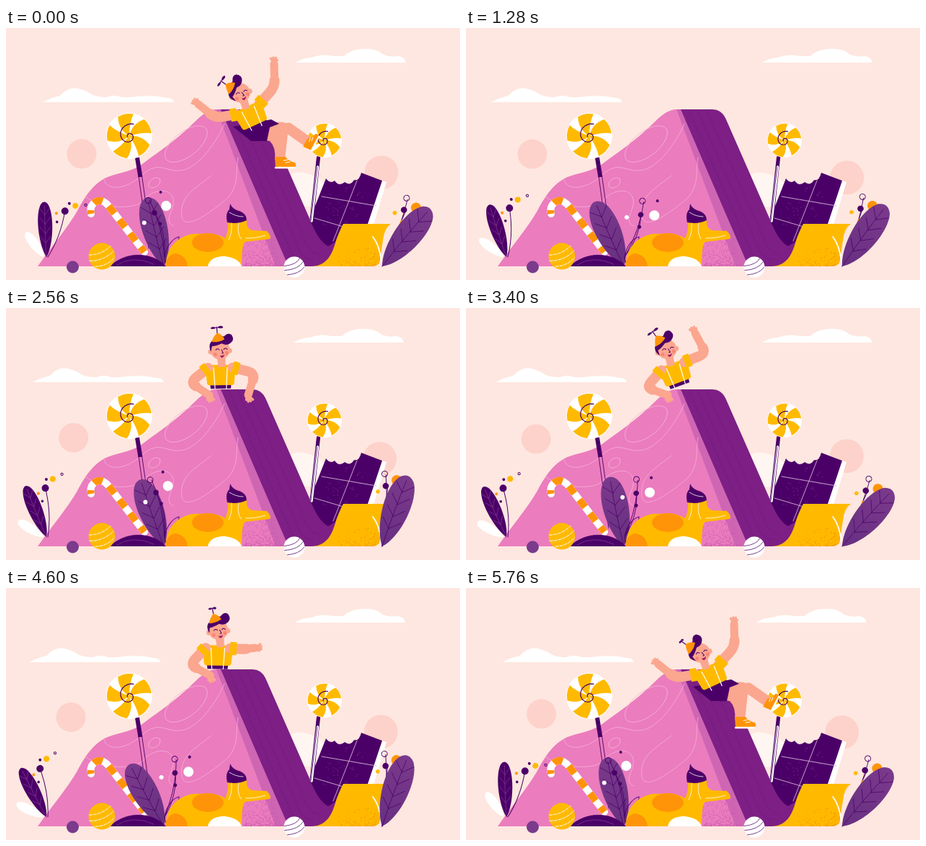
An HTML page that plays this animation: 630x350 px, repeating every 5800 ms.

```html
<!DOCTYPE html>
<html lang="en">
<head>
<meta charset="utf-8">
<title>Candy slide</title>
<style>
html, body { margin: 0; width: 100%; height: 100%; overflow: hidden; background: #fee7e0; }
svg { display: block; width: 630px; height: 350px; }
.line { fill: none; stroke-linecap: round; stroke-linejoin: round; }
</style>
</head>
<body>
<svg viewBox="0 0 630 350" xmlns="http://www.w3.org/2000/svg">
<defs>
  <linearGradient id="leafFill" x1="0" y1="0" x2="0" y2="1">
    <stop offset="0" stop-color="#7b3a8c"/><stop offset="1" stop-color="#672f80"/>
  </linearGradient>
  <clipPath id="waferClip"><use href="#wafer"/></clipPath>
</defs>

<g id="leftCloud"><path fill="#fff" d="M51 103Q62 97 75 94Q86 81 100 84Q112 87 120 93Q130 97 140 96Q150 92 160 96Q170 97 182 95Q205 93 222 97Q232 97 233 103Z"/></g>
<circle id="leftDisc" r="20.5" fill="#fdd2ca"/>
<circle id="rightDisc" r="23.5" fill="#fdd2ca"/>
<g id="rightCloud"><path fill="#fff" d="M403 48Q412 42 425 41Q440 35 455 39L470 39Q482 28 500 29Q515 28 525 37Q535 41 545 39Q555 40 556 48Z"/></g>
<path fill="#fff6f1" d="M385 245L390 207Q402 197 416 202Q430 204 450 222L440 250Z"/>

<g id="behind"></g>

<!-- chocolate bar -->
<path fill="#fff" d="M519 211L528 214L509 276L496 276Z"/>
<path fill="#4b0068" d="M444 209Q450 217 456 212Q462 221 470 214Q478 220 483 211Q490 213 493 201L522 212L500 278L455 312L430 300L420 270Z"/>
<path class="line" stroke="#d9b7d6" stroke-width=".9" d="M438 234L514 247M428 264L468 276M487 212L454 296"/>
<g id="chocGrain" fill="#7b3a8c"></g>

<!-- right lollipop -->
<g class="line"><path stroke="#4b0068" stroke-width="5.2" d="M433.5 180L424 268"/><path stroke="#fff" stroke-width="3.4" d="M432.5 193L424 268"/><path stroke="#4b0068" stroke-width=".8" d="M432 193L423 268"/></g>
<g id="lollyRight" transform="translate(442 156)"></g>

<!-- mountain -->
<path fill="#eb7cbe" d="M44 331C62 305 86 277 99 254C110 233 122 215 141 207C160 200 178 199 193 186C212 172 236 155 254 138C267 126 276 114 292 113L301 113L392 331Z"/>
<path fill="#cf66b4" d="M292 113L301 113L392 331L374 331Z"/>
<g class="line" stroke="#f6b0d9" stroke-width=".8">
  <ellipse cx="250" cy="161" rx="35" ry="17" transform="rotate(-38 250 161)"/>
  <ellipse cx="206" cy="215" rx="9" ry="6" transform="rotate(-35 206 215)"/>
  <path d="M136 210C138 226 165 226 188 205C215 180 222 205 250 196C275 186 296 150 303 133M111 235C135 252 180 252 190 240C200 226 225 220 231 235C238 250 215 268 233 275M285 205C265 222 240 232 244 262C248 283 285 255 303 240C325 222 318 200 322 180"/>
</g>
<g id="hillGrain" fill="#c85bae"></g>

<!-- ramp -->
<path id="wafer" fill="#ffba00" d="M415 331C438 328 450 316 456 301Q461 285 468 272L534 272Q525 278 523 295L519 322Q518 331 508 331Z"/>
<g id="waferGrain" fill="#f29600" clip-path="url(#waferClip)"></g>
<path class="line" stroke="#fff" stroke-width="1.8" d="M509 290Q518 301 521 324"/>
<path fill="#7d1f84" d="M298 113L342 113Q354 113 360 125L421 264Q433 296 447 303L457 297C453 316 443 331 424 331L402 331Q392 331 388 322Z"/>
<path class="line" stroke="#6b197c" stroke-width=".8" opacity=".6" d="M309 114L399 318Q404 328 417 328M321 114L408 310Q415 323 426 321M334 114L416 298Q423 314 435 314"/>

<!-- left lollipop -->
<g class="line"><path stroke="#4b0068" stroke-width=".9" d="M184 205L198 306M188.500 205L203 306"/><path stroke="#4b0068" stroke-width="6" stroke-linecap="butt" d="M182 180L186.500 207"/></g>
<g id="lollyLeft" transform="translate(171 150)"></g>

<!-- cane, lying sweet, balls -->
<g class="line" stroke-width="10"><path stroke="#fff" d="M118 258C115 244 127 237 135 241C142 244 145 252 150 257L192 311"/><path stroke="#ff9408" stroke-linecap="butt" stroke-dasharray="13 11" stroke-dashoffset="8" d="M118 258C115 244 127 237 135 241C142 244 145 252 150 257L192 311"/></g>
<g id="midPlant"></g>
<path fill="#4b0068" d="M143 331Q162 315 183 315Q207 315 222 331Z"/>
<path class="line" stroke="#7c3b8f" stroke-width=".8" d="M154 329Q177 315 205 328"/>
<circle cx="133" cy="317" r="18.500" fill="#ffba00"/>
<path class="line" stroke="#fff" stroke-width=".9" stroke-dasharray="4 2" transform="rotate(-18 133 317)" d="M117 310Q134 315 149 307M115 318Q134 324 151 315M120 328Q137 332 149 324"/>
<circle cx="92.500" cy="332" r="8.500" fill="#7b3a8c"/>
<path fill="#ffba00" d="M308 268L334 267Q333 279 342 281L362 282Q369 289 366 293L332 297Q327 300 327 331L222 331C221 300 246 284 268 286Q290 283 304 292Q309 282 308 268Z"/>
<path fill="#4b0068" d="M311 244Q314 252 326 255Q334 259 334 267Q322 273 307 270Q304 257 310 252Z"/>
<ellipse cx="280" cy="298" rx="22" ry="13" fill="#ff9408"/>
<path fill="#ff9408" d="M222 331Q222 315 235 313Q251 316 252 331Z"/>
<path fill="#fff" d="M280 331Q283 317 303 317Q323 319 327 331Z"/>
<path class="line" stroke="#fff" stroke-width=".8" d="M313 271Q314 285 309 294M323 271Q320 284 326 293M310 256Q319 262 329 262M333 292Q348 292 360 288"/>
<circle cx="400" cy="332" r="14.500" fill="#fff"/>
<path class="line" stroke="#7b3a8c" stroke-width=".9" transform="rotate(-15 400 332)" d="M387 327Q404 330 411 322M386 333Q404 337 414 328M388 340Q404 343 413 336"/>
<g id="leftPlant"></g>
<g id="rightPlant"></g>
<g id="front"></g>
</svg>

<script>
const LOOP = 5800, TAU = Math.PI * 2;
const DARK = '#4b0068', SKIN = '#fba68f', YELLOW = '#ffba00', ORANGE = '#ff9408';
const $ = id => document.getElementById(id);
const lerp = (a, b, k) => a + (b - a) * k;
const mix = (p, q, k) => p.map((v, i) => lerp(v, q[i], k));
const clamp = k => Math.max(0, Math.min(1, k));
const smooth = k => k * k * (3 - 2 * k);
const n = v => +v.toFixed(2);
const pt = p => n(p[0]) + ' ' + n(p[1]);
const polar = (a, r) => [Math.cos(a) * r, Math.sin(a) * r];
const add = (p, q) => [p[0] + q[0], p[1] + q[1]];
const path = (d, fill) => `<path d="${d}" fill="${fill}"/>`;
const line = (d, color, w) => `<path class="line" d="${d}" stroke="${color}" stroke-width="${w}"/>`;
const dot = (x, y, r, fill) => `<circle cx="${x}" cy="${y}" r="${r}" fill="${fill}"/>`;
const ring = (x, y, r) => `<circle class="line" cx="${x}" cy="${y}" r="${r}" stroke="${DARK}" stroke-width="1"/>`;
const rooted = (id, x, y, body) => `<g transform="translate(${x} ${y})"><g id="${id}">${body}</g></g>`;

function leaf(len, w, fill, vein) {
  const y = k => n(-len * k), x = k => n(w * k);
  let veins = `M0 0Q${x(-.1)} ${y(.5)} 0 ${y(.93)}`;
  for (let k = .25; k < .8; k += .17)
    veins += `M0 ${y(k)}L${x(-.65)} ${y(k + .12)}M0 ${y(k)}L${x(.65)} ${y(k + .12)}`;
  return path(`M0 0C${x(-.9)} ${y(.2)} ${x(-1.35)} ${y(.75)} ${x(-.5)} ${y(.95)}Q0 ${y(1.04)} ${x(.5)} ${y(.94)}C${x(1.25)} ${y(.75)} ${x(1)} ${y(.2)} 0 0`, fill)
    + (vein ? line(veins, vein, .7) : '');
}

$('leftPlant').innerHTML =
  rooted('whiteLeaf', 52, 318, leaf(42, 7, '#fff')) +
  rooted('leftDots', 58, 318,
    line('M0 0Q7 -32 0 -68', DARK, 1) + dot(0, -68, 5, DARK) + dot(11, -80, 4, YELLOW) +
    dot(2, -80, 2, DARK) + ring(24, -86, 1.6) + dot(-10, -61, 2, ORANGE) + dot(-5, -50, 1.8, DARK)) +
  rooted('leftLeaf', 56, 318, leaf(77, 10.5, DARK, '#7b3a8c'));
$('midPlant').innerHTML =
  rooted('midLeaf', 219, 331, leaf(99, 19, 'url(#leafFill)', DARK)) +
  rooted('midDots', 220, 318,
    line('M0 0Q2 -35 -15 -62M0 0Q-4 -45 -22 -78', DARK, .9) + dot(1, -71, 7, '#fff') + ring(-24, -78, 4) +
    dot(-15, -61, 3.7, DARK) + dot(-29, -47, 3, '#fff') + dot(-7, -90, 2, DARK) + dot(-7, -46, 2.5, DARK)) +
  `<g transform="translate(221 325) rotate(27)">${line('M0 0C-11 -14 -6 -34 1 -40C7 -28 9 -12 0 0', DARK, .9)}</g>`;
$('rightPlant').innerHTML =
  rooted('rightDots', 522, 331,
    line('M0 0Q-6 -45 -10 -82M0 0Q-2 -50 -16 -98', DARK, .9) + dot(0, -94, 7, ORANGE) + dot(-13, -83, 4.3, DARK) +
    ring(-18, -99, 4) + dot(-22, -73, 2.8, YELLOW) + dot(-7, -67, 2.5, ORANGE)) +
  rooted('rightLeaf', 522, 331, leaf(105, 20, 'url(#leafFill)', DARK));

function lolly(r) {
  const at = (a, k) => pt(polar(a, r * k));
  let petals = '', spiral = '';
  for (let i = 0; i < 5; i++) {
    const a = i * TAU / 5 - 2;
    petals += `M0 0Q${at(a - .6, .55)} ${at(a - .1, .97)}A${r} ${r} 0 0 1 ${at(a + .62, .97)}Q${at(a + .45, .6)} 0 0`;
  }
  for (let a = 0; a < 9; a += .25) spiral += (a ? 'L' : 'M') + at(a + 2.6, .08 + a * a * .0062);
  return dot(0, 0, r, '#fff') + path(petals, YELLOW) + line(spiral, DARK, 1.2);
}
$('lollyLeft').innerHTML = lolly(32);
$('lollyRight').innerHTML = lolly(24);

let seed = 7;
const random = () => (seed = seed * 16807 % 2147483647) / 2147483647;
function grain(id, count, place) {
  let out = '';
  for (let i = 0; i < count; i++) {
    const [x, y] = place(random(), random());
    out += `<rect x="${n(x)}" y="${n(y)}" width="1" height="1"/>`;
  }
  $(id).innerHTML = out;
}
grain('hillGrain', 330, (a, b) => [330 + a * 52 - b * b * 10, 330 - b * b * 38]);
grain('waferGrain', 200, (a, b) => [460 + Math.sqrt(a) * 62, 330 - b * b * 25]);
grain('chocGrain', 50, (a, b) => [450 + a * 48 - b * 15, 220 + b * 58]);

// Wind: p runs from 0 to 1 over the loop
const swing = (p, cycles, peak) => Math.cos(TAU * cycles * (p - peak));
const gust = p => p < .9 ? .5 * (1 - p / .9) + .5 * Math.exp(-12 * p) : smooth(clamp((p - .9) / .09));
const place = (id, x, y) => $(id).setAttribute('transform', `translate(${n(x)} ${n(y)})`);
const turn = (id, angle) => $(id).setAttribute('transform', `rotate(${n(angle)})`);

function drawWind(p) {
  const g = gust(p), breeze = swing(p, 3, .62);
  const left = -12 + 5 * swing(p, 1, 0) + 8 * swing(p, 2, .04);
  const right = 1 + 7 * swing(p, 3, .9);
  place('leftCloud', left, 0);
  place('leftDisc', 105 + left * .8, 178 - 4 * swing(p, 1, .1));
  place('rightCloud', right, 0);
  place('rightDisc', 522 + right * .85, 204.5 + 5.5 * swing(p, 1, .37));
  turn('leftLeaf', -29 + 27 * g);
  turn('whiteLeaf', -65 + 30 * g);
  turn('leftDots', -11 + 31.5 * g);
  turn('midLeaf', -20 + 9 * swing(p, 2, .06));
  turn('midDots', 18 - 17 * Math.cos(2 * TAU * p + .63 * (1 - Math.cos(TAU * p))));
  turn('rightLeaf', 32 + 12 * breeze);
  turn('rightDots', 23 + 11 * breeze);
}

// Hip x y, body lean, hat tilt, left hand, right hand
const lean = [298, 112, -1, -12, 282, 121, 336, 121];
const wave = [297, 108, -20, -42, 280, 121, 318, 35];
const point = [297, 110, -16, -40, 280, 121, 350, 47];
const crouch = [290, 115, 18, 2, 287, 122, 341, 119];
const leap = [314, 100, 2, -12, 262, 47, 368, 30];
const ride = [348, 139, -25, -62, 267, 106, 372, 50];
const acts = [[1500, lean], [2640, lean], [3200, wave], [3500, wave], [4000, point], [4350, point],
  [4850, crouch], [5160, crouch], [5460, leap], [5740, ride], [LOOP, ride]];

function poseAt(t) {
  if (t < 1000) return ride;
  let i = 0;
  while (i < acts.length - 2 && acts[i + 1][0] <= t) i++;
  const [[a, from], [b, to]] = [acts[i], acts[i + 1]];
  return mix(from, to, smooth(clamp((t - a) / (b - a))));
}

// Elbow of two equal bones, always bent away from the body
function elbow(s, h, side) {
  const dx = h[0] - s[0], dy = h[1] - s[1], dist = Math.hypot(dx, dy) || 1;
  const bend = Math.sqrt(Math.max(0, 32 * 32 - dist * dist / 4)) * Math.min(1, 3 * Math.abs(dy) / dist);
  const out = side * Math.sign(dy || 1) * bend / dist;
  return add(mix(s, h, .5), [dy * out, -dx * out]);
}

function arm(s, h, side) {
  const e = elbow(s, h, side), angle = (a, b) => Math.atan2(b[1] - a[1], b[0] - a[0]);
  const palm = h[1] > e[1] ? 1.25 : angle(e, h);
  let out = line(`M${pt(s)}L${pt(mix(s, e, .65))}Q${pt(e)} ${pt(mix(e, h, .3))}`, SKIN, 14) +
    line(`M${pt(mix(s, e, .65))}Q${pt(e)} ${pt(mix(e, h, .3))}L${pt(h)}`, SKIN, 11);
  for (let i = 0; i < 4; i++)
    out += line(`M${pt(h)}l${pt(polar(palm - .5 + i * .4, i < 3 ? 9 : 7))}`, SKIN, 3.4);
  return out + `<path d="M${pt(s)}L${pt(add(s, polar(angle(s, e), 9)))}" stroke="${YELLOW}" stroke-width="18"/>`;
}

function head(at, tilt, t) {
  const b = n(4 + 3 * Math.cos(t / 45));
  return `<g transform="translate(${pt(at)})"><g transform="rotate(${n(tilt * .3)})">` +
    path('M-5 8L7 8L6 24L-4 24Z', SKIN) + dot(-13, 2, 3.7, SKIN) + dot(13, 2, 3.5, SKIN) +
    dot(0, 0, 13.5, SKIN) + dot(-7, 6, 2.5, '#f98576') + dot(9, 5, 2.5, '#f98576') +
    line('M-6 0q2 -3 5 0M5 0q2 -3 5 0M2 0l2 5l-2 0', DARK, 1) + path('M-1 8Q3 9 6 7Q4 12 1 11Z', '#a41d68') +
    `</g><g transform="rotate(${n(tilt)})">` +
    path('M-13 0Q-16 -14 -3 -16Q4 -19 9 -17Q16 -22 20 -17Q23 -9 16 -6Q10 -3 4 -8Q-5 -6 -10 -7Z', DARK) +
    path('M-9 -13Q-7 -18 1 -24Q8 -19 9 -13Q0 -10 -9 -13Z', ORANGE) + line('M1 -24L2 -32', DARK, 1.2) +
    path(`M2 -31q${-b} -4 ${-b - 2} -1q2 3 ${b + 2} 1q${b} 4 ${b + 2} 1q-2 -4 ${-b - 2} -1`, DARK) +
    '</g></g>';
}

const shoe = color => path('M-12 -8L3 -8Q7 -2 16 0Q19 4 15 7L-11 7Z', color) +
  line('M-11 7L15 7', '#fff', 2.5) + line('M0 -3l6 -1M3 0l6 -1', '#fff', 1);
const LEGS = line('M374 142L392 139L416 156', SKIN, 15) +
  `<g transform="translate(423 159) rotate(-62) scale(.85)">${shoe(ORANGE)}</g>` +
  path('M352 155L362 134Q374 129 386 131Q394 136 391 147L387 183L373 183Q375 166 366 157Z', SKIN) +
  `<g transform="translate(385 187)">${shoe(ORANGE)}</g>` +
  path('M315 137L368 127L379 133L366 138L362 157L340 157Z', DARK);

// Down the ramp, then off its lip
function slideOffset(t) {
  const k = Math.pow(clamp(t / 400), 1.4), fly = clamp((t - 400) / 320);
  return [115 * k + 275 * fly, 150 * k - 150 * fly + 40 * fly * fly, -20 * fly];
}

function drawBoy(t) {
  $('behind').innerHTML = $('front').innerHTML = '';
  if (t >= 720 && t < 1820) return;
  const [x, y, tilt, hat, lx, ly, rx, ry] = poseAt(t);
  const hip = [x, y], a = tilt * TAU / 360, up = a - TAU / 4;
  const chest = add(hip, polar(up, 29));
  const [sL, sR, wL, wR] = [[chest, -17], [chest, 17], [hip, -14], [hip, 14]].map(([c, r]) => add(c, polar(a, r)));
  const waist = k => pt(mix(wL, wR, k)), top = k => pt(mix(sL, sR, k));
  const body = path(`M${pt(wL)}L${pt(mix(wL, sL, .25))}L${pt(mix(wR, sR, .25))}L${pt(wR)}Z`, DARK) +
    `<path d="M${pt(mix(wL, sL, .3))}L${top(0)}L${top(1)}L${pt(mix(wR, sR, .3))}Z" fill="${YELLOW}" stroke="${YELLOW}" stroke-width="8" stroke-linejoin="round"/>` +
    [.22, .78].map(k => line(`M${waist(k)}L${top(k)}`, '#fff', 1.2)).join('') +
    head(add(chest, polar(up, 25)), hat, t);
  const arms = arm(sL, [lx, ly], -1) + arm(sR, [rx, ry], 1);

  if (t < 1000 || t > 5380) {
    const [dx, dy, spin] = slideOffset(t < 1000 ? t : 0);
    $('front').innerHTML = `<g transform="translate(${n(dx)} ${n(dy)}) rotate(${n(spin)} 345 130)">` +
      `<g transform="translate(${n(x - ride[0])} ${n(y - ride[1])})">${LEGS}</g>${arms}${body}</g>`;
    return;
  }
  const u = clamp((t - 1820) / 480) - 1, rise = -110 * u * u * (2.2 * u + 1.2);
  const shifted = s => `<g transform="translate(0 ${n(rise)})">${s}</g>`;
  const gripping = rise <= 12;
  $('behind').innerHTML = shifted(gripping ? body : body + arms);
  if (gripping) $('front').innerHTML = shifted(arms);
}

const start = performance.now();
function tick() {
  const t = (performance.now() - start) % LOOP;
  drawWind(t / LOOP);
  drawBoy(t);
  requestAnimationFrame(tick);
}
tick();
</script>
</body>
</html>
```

» Task directions
Find how many lines of the listing hold "tilt" and give the number by itself.

» Response
6